    a proto-nationalist movement by the "Righteous Harmony Society" in China between 1898 and 1901, opposing foreign imperialism and Christianity.
  • Aswan Dam

    A gravity masonry buttress dam on the Nile River in Aswan, Egypt. The dam was built at the former first cataract of the Nile, and is located about 1000 km up-river and 690 km (direct distance) south-southeast of Cairo. Constructed between 1899 and 1902, it was intended to reduce flooding and to support population growth in the lower Nile.
  • African National Congress

    South Africa's governing left-wing political party since the establishment of non-racial democracy in April 1994. It defines itself as a "disciplined force of the left". Members founded the organization as the South African Native National Congress on 8 January 1912.
  • Overthrow of Qing Dynasty

    The collapse of the Qing dynasty in 1912 brought an end to over 2,000 years of imperial China and began an extended period of instability of warlord factionalism. The unorganized political and economic systems combined with a widespread criticism of Chinese culture led to questioning and doubt about the future.
  • Panama Canal

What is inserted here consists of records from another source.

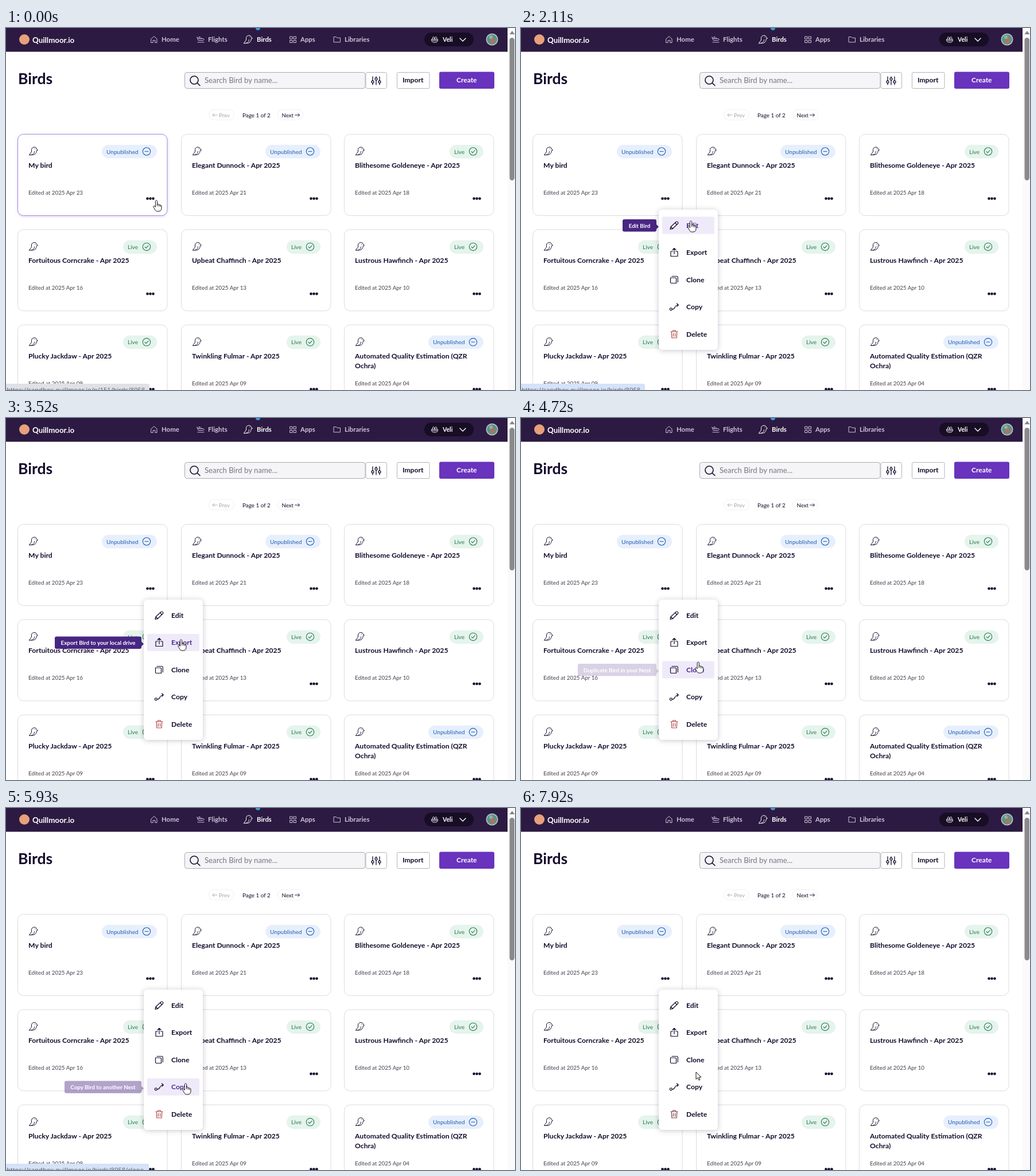
These frames come from a looping animation (887 by 632 pixels, 7.99 s). An HTML page:

```html
<!DOCTYPE html>
<html lang="en">
<head>
<meta charset="utf-8">
<title>Birds</title>
<style>
  html, body { margin: 0; width: 100%; height: 100%; overflow: hidden; background: #fff; }
  svg { display: block; font-family: Lato, sans-serif; }
  #menu { filter: drop-shadow(0 1px 5px rgba(20, 10, 40, .24)); }
  .frame { stroke: #dcdce1; }
  .frame.over { stroke: #a48be0; filter: drop-shadow(0 1px 2px rgba(105, 51, 189, .25)); }
</style>
</head>
<body>
<svg id="stage" width="887" height="632" viewBox="0 0 887 632"></svg>
<script>
const INK = '#150a2b', PURPLE = '#482683', LOOP = 7990;

// Markup helpers
const text = (x, y, str, size, fill = INK, weight = 400, more = '') =>
  `<text x="${x}" y="${y}" font-size="${size}" fill="${fill}" font-weight="${weight}" ${more}>${str}</text>`;
const box = (x, y, w, h, r, fill, more = '') =>
  `<rect x="${x}" y="${y}" width="${w}" height="${h}" rx="${r}" fill="${fill}" ${more}/>`;
const outlined = (x, y, w, h, r, fill, stroke) => box(x, y, w, h, r, fill, `stroke="${stroke}"`);
const disc = (x, y, r, fill, more = '') => `<circle cx="${x}" cy="${y}" r="${r}" fill="${fill}" ${more}/>`;
const line = (d, x, y, stroke = INK, width = 1.1) =>
  `<path d="${d}" transform="translate(${x} ${y})" fill="none" stroke="${stroke}" stroke-width="${width}" stroke-linecap="round" stroke-linejoin="round"/>`;
const group = (id, content, more = '') => `<g id="${id}" ${more}>${content}</g>`;

// Icon outlines, each centred on 0,0
const icons = {
  bird: 'M-7.5 6.5L-3.5 1V-2.5C-3.5-5.5-1-7 1.5-7C3.8-7 5.3-5.6 5.3-3.5L7.5-2L5.3-1C5 4 2 6.5-1.5 6.5ZM-3.5 6.3C0 5.5 1.5 3.5 1.5.5M2.4-4h.1',
  home: 'M-5-1L0-5.5L5-1V5.5H1.8V1.5H-1.8V5.5H-5Z',
  plane: 'M-6-4L-4-1.5H4.5C6.5-1.5 6.5 1.5 4.5 1.5H-3.5ZM-2-1.5L-3-4.5H-1L2-1.5M-5 4.8H6',
  grid: 'M-5-5H-1V-1H-5ZM1.5-5H5.5V-1H1.5ZM-5 1.5H-1V5.5H-5ZM1.5 1.5H5.5V5.5H1.5Z',
  folder: 'M-5.5-4.5H-1.5L0-2.8H5.5V4.8H-5.5Z',
  nest: 'M-5.5 0H5.5C5.5 3.5 4 5 2 5H-2C-4 5-5.5 3.5-5.5 0ZM-4.5 2.2H4.5M-3.5-.5V-3.5Q-2-6-.7-3.5V-.5M.7-.5V-3.5Q2.2-6 3.7-3.5V-.5',
  edit: 'M-7 7L-6 2.5L3.5-6.2Q5-7 6.3-5.6Q7.5-4.2 6.4-3L-2.8 6ZM1.5-4.5L4.5-1.2M-6 2.5L-2.8 6',
  export: 'M-2.5-2H-6V6.5H6V-2H2.5M0 2.5V-7.3M-3-4.5L0-7.5L3-4.5',
  clone: 'M-6.5-3.5H2Q3.5-3.5 3.5-2V6H-5Q-6.5 6-6.5 4.5ZM-4-6H4.5Q6.3-6 6.3-4.2V4',
  copy: 'M-7.7 3.8A2 2 0 1 0-3.7 3.8A2 2 0 1 0-7.7 3.8M-3.5 4C2 5 0-3.5 7-3.5M4.5-6L7.3-3.5L4.8-.8',
  delete: 'M-6-4.5H6M-2.3-4.5V-6.5H2.3V-4.5M-4.8-4.5L-4.2 6.5H4.2L4.8-4.5M-1.6-1.5V3.8M1.6-1.5V3.8',
  ring: 'M-6.7 0A6.7 6.7 0 1 0 6.7 0A6.7 6.7 0 1 0-6.7 0',
  minus: 'M-3 0H3',
  check: 'M-3 .2L-.8 2.3L3-2',
  left: 'M4 0H-4M-1.2-2.6L-4 0L-1.2 2.6',
  right: 'M-4 0H4M1.2-2.6L4 0L1.2 2.6',
};

function header() {
  const nav = [['home', 258, 'Home', 271], ['plane', 339, 'Flights', 352], ['bird', 422, 'Birds', 437],
               ['grid', 500, 'Apps', 513], ['folder', 577, 'Libraries', 590]];
  return box(0, 0, 874, 41.5, 0, '#2c1a42') +
    disc(32, 20, 9, '#e8a07c') + text(46, 26, 'Quillmoor.io', 13.3, '#fff', 700) +
    disc(439, 0, 4, '#3f93d8') +
    nav.map(([icon, x, label, tx]) => {
      const color = icon === 'bird' ? '#fff' : '#cdc3d8';
      return line(icons[icon], x, 20, color, 1) + text(tx, 24, label, 11.4, color, 700);
    }).join('') +
    box(729, 8, 86, 24, 12, '#170d24') + line(icons.nest, 747, 20, '#e6e0ee', 1) +
    text(761, 24, 'Veli', 10.5, '#fff', 700) + line('M-5-2.5L0 2.5L5-2.5', 796, 20.5, '#fff', 1.4) +
    disc(847, 20, 10.5, '#b9c9c4') + disc(847, 20, 9, '#5d918d') +
    '<ellipse cx="848" cy="22" rx="4" ry="6" fill="#a9775f"/>' + disc(845, 16, 3, '#86b8a0');
}

function toolbar() {
  const slider = (x, knob) => line(`M0-7V${knob - 2}M0 ${knob + 2}V7M-2 ${knob}a2 2 0 1 0 4 0a2 2 0 1 0-4 0`, x, 92, INK, 1.3);
  return text(21, 98, 'Birds', 26.5, INK, 700) +
    outlined(311.5, 77.5, 314.5, 28, 4, '#f5f5f8', '#a9a9b2') +
    line('M-7 0A7 7 0 1 0 7 0A7 7 0 1 0-7 0M5.2 5.2L10 9.5', 328, 91, INK, 1.6) +
    text(346, 96, 'Search Bird by name...', 13.2, '#77777f') +
    outlined(627, 77.5, 36.5, 28, 3, '#fff', '#b4b4bc') + slider(639, 2) + slider(645, -3) + slider(651, 2) +
    outlined(681.5, 77.5, 56.5, 28, 2, '#fff', '#b4b4bc') + text(691, 95, 'Import', 12.1, INK, 700) +
    box(755, 76.5, 96, 29.5, 3, '#6933bd') + text(785, 95, 'Create', 12, '#fff', 700) +
    outlined(353.5, 142.5, 44, 18, 9, '#fff', '#f1f1f4') + line(icons.left, 364, 152, '#a8a8b0', .9) +
    text(371, 155.5, 'Prev', 9.7, '#a8a8b0') + text(412, 155.5, 'Page 1 of 2', 9.9) +
    outlined(473.5, 142.5, 44, 18, 9, '#fff', '#f1f1f4') + text(480.5, 155.5, 'Next', 9.6) +
    line(icons.right, 507.5, 152, INK, .9);
}

function card([title, day, live, secondLine = ''], i) {
  const x = Math.round(284.6 * (i % 3)), y = 166.4 * Math.floor(i / 3);
  const [label, left, tint, color, mark] = live
    ? ['Live', 204, '#e5f4ec', '#2b7a52', 'check']
    : ['Unpublished', 167, '#e7effc', '#1f5fb4', 'minus'];
  return `<g transform="translate(${x} ${y})">` +
    box(20.5, 185.5, 260.5, 142, 10, '#fff', 'class="frame"') +
    line(icons.bird, 48, 215, INK, 1) + box(left, 204, 263 - left, 23.5, 11.75, tint) +
    text(left + 8, 219.5, label, 10.1, color) +
    line(icons.ring, 245, 215.5, color) + line(icons[mark], 245, 215.5, color) +
    text(39, 244, title, 12.2, INK, 700) + text(39, 261.5, secondLine, 12.2, INK, 700) +
    text(39, 291, `Edited at 2025 Apr ${day}`, 9.8, '#43404e') +
    (i ? '' : disc(252, 297.5, 12, '#ece6f7', 'id="dotsHover"')) +
    [246.5, 251.5, 256.5].map(cx => disc(cx, 297.7, 2.3, INK)).join('') + '</g>';
}

const cards = [
  ['My bird', 23, 0], ['Elegant Dunnock - Apr 2025', 21, 0], ['Blithesome Goldeneye - Apr 2025', 18, 1],
  ['Fortuitous Corncrake - Apr 2025', 16, 1], ['Upbeat Chaffinch - Apr 2025', 13, 1], ['Lustrous Hawfinch - Apr 2025', 10, 1],
  ['Plucky Jackdaw - Apr 2025', '09', 1], ['Twinkling Fulmar - Apr 2025', '09', 1],
  ['Automated Quality Estimation (QZR', '04', 0, 'Ochra)'],
];

// Menu items: tooltip text, its left edge, and when it fades in and out
const items = [
  { name: 'Edit', tip: 'Edit Bird', left: 177, show: 1740, hide: 2760 },
  { name: 'Export', tip: 'Export Bird to your local drive', left: 85, show: 3270, hide: 4400 },
  { name: 'Clone', tip: 'Duplicate Bird in your Nest', left: 99, show: 4672, hide: 5550 },
  { name: 'Copy', tip: 'Copy Bird to another Nest', left: 102, show: 5830, hide: 6700 },
  { name: 'Delete', tip: 'Delete Bird', left: 166, show: 7180, hide: 7720 },
];
const itemY = i => 344.5 + 47.5 * i;

const menuItem = ({ name }, i) =>
  box(246, itemY(i) - 15, 91, 30, 2, '#efeaf9', 'class="hover"') +
  line(icons[name.toLowerCase()], 267, itemY(i), name === 'Delete' ? '#b04848' : INK, 1.2) +
  text(288, itemY(i) + 4.3, name, 12.2, INK, 700, 'class="label"');

const tooltip = ({ tip, left }, i) => group('tip' + i,
  box(left, itemY(i) - 10.5, 151 + 85 - left, 21.5, 3, PURPLE) +
  `<path d="M235.5 ${itemY(i) - 2}l4.5 4.5l-4.5 4.5z" fill="${PURPLE}"/>` +
  text((left + 236) / 2, itemY(i) + 4, tip, 9.8, '#fff', 700, 'text-anchor="middle"'));

const statuses = [
  { path: 'n/151/birds/8958', width: 250, fill: '#dfe1e6', show: -500, hide: 100 },
  { path: 'birds/8958', width: 216, fill: '#d5e2f8', show: 1930, hide: 2860 },
  { path: 'birds/8958/clone', width: 249, fill: '#d5e2f8', show: 5040, hide: 6000 },
];
const status = ({ path, width, fill }, i) => group('status' + i,
  box(-4, 621, width + 4, 20, 3, fill) +
  text(1, 635.5, `https://sandbox.quillmoor.io/${path}`, 11.1, '#566070', 400, 'font-family="Open Sans, sans-serif"'));

const scrollbar = box(874, 0, 13, 632, 0, '#fafafa') + box(877.5, 17, 8.5, 249, 4.2, '#8a8a8a') +
  '<path d="M877.5 11L882 5L886.5 11Z" fill="#858585"/>';

const pointer = group('hand', '<path d="M-1.6 1.5C-1.6-.5 1.6-.5 1.6 1.5V7C2.5 6 4 6.3 4.3 7.5C5.2 6.8 6.6 7.3 6.8 8.5C8 8 9 8.8 9 10V13.5C9 17 7 19 4 19H1.5C-1 19-2 17-3 15L-5 11.5C-5.6 10-4 9-2.8 10L-1.6 11.5ZM1.6 7V10M4.3 7.5V10.5M6.8 8.5V11"/>') +
  group('arrow', '<path d="M0 0V12.5L3 9.8L5 14.3L7 13.4L5 9H9Z"/>');

const stage = document.getElementById('stage');
stage.innerHTML = header() + toolbar() + cards.map(card).join('') + scrollbar +
  statuses.map(status).join('') + items.map(tooltip).join('') +
  group('menu', box(240, 317, 103, 245, 6, '#fff') + items.map(menuItem).join('')) +
  group('cursor', pointer, 'fill="#fff" stroke="#111" stroke-linejoin="round"');

const $ = id => document.getElementById(id);
const hovers = stage.querySelectorAll('.hover'), labels = stage.querySelectorAll('.label');
const firstFrame = stage.querySelector('.frame');
const trash = labels[4].previousElementSibling;

// Pointer moves: start, end, and the place reached
const moves = [
  [20, 210, 259, 299], [1160, 1640, 296, 337], [2720, 3160, 305, 387], [4300, 4800, 309, 429],
  [5450, 5860, 313, 481], [6600, 7060, 309, 528], [7710, 7915, 305, 461],
];
const ramp = (t, from, to) => Math.min(1, Math.max(0, (t - from) / (to - from)));
const smooth = p => p * p * (3 - 2 * p);
const visible = (id, on) => $(id).style.display = on ? '' : 'none';
const fade = (id, opacity) => $(id).style.opacity = opacity;

function pointerAt(t) {
  let x = 262, y = 301;
  for (const [from, to, nextX, nextY] of moves) {
    const p = smooth(ramp(t, from, to));
    x += (nextX - x) * p;
    y += (nextY - y) * p;
  }
  return [x, y];
}

function draw(t) {
  const [x, y] = pointerAt(t);
  const open = ramp(t, 400, 560);
  const onCard = y < 317;
  const active = open === 1 ? items.findIndex((_, i) => Math.abs(y - itemY(i)) <= 15) : -1;

  $('cursor').setAttribute('transform', `translate(${x} ${y})`);
  visible('hand', onCard || active >= 0);
  visible('arrow', !onCard && active < 0);
  visible('dotsHover', Math.hypot(x - 252, y - 298) < 9);
  firstFrame.classList.toggle('over', onCard);

  visible('menu', open > 0);
  fade('menu', open);
  $('menu').setAttribute('transform', `translate(0 ${317 * .2 * (1 - open)}) scale(1 ${.8 + .2 * open})`);
  items.forEach(({ show, hide }, i) => {
    hovers[i].style.display = i === active ? '' : 'none';
    labels[i].setAttribute('fill', i === active ? '#4d2a94' : INK);
    fade('tip' + i, ramp(t, show, show + 240) * (1 - ramp(t, hide, hide + 140)));
  });
  trash.setAttribute('stroke', active === 4 ? '#33204f' : t > 7800 ? '#7d3c44' : '#b04848');
  statuses.forEach(({ show, hide }, i) =>
    fade('status' + i, ramp(t, show, show + 140) * (1 - ramp(t, hide, hide + 80))));
}

const start = performance.now();
function tick() {
  draw((performance.now() - start) % LOOP);
  requestAnimationFrame(tick);
}
tick();
</script>
</body>
</html>
```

    A ship canal in Panama that joins the Atlantic Ocean and the Pacific Ocean and is a key conduit for international maritime trade. Built from 1904 to 1914. It has been named one of the seven modern wonders of the world by the American Society of Civil Engineers.